The minute our team had made it into the playoffs, my husband had decided it best that he watch the Super Bowl alone. And I couldn't have agreed more, having watched my husband go through an entire regular season with the emotional ups and downs of a teenage girl. So with the house empty on that Super Bowl Sunday, he could scream all he wanted at Brady's beautiful bone structure and Eli's goofy grin, without anybody else having to hear. Except that is, for our poor cat Bob, who I can only imagine had quickly ducked under the bed, the minute the Giants had scored that devastating touchdown. I remember at one point, thinking in vain, that it might have been nice if the NFL had not reached an agreement after all, and October through February had been filled with something other than blood, sweat, and tears. But alas, none of that mattered anymore, as I headed home to my husband, bracing for the weepy mess of red, white and blue that I absolutely expected to find in the middle of our living room. And as I got to our door, and turned the handle ever so slightly, there my husband was, a bucket of anxiety drenched in a thick layer of perspiration and mucus, watching the television like a bloodshot-eyed zombie. And as he turned his head ever so slightly to acknowledge my presence, he seemed only seconds away from bursting into tears, looking like somebody very close to him had just recently died. But I guess, in his mind, somebody had.
So after all the drama of that very disastrous Sunday, it made me wonder why we put so much of ourselves into these teams. Why do we care so much about a group of overpaid athletes who don't even know we exist? A group of guys who only tend to play their emotions to the camera, until they are ultimately swept away in their private jets with their supermodel wives, joyfully spending their millions and millions until the legalities of their contracts force them onto the field once again.

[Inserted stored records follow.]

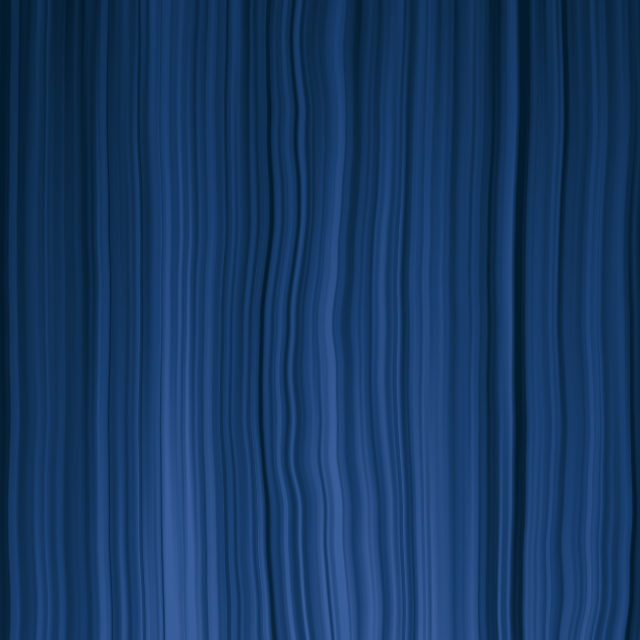
Reproduce this texture procedurally as a Shadertoy shader.

```glsl
// Deep blue vertical strands, like combed fibre or dark wood grain, paler at the foot.
// A smooth sideways warp bends the x axis; layered noise across the bent axis gives
// the streaks, with narrow bright ribbons and thin dark creases laid between them.

const vec3 DEEP_NAVY  = vec3(0.010, 0.105, 0.180);
const vec3 NAVY       = vec3(0.055, 0.178, 0.310);
const vec3 ROYAL_BLUE = vec3(0.100, 0.252, 0.450);
const vec3 PALE_BLUE  = vec3(0.225, 0.370, 0.610);

const float MEAN_TONE      = 0.48;
const float FOOT_GLOW      = 0.44;  // tone change from top to bottom
const float BROAD_FREQ     = 8.0;   // streaks across the canvas, per layer
const float MEDIUM_FREQ    = 38.0;
const float FINE_FREQ      = 95.0;
const float FIBRE_FREQ     = 205.0;
const float BROAD_GAIN     = 0.27;
const float MEDIUM_GAIN    = 0.30;
const float FINE_GAIN      = 0.44;
const float FIBRE_GAIN     = 0.36;
const float RIBBON_COUNT   = 10.0;
const float RIBBON_LIFT    = 0.22;
const float CREASE_DEPTH   = 0.26;
const float CALM_WARP      = 0.16;  // bending left in the straight areas

float hash(vec2 p) {
    return fract(sin(dot(p, vec2(127.1, 311.7))) * 43758.5453);
}

float noise(vec2 p) {
    vec2 i = floor(p);
    vec2 f = fract(p);
    f = f * f * (3.0 - 2.0 * f);
    float low  = mix(hash(i), hash(i + vec2(1.0, 0.0)), f.x);
    float high = mix(hash(i + vec2(0.0, 1.0)), hash(i + vec2(1.0, 1.0)), f.x);
    return mix(low, high, f.y);
}

// Soft spot, 1 at its centre
float spot(vec2 p, vec2 centre, vec2 size) {
    vec2 d = (p - centre) / size;
    return exp(-dot(d, d));
}

// Sideways bending, strongest in the middle and at the lower right
float warpOffset(vec2 p) {
    float strength = CALM_WARP + spot(p, vec2(0.48, 0.45), vec2(0.11, 0.5))
                   + 0.8 * spot(p, vec2(0.90, 0.08), vec2(0.08, 0.18));
    float sway   = noise(p * vec2(3.0, 3.2) + 5.3) - 0.5;
    float bend   = noise(p * vec2(7.0, 6.5) + 21.7) - 0.5;
    float wiggle = noise(p * vec2(13.0, 14.0) + 47.1) - 0.5;
    return strength * (0.060 * sway + 0.038 * bend + 0.012 * wiggle);
}

// One streak layer around zero, faded where it is finer than a pixel
float streak(float u, float y, float freq, float drift, float pixel) {
    float fade = 1.0 - smoothstep(0.45, 1.0, freq * pixel);
    return fade * (noise(vec2(u * freq, y * drift) + freq) - 0.5);
}

// Coverage of narrow bright ribbons, one at most per cell
float ribbons(float u, float pixel) {
    float cell = floor(u * RIBBON_COUNT);
    float centre = mix(0.2, 0.8, hash(vec2(cell, 3.0)));
    float halfWidth = mix(0.03, 0.085, hash(vec2(cell, 8.0)));
    float edge = 0.015 + pixel * RIBBON_COUNT;
    float d = abs(fract(u * RIBBON_COUNT) - centre);
    return 1.0 - smoothstep(halfWidth - edge * 0.5, halfWidth + edge * 0.5, d);
}

vec3 blueRamp(float tone) {
    float t = clamp(tone, 0.0, 1.0) * 3.0;
    vec3 color = mix(DEEP_NAVY, NAVY, clamp(t, 0.0, 1.0));
    color = mix(color, ROYAL_BLUE, clamp(t - 1.0, 0.0, 1.0));
    return mix(color, PALE_BLUE, clamp(t - 2.0, 0.0, 1.0));
}

void mainImage(out vec4 fragColor, in vec2 fragCoord) {
    vec2 p = fragCoord / iResolution.xy;
    float pixel = 1.0 / iResolution.x;
    float u = p.x + warpOffset(p);

    // Layered streaks; the fine ones come in strong and weak bundles
    float bundle = mix(0.55, 1.45, noise(vec2(u * 14.0 + 9.0, p.y * 0.6)));
    float broad  = BROAD_GAIN * streak(u, p.y, BROAD_FREQ, 0.3, pixel);
    float medium = MEDIUM_GAIN * streak(u, p.y, MEDIUM_FREQ, 0.4, pixel);
    float fine   = FINE_GAIN * streak(u, p.y, FINE_FREQ, 0.6, pixel)
                 + FIBRE_GAIN * streak(u, p.y, FIBRE_FREQ, 1.6, pixel);
    float detail = medium + bundle * fine;

    // Thin dark creases
    float crease = smoothstep(0.20, 0.42, streak(u + 0.37, p.y, 120.0, 0.3, pixel));
    detail -= CREASE_DEPTH * bundle * crease;

    // Ribbons cover most of the fine detail
    float ribbon = ribbons(u, pixel);
    float grain = broad + mix(detail, RIBBON_LIFT + 0.3 * detail, 0.85 * ribbon);

    // Paler foot, darker top
    float tone = MEAN_TONE + grain + FOOT_GLOW * (0.5 - p.y);
    fragColor = vec4(blueRamp(tone), 1.0);
}
```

But what I've ultimately realized, is that those faces on the field, aren't really what matter to us, and what it all comes down to is connections. Connections to our families, our hometowns, everybody and everything that has helped define who we are and where we've come from. Maybe we have since moved away and it's the only thing that reminds us of home. Or maybe a Sunday afternoon of football was the only way we could connect with our fathers during our childhood. However it started, its beautiful poison will always and forever flow through our veins, as we eventually grow into old men and women, watching our teams win and lose over and over and over again. And with every touchdown, every home run, every goal, something deep inside our souls will continue to remind us of a certain goodness that we had once felt back in our youth.
For me it's those cold Sunday evenings that I'd spend with my family back in Boston. It was the time of year where the air was just starting to get crisp, and the sting of winter's eagerness was just strong enough to make the skin on your hands feel red and raw. My mother would always bake an apple pie as we'd cozily huddle under afghans and pillows, watching our Patriots charge down the field. And as we'd sit together as a family on those chilly Sunday evenings, eating and cheering and laughing throughout the game, one couldn't help but experience a magical connection. A connection so remarkable, you couldn't help but feel anything but lucky, that such a gift had come your way.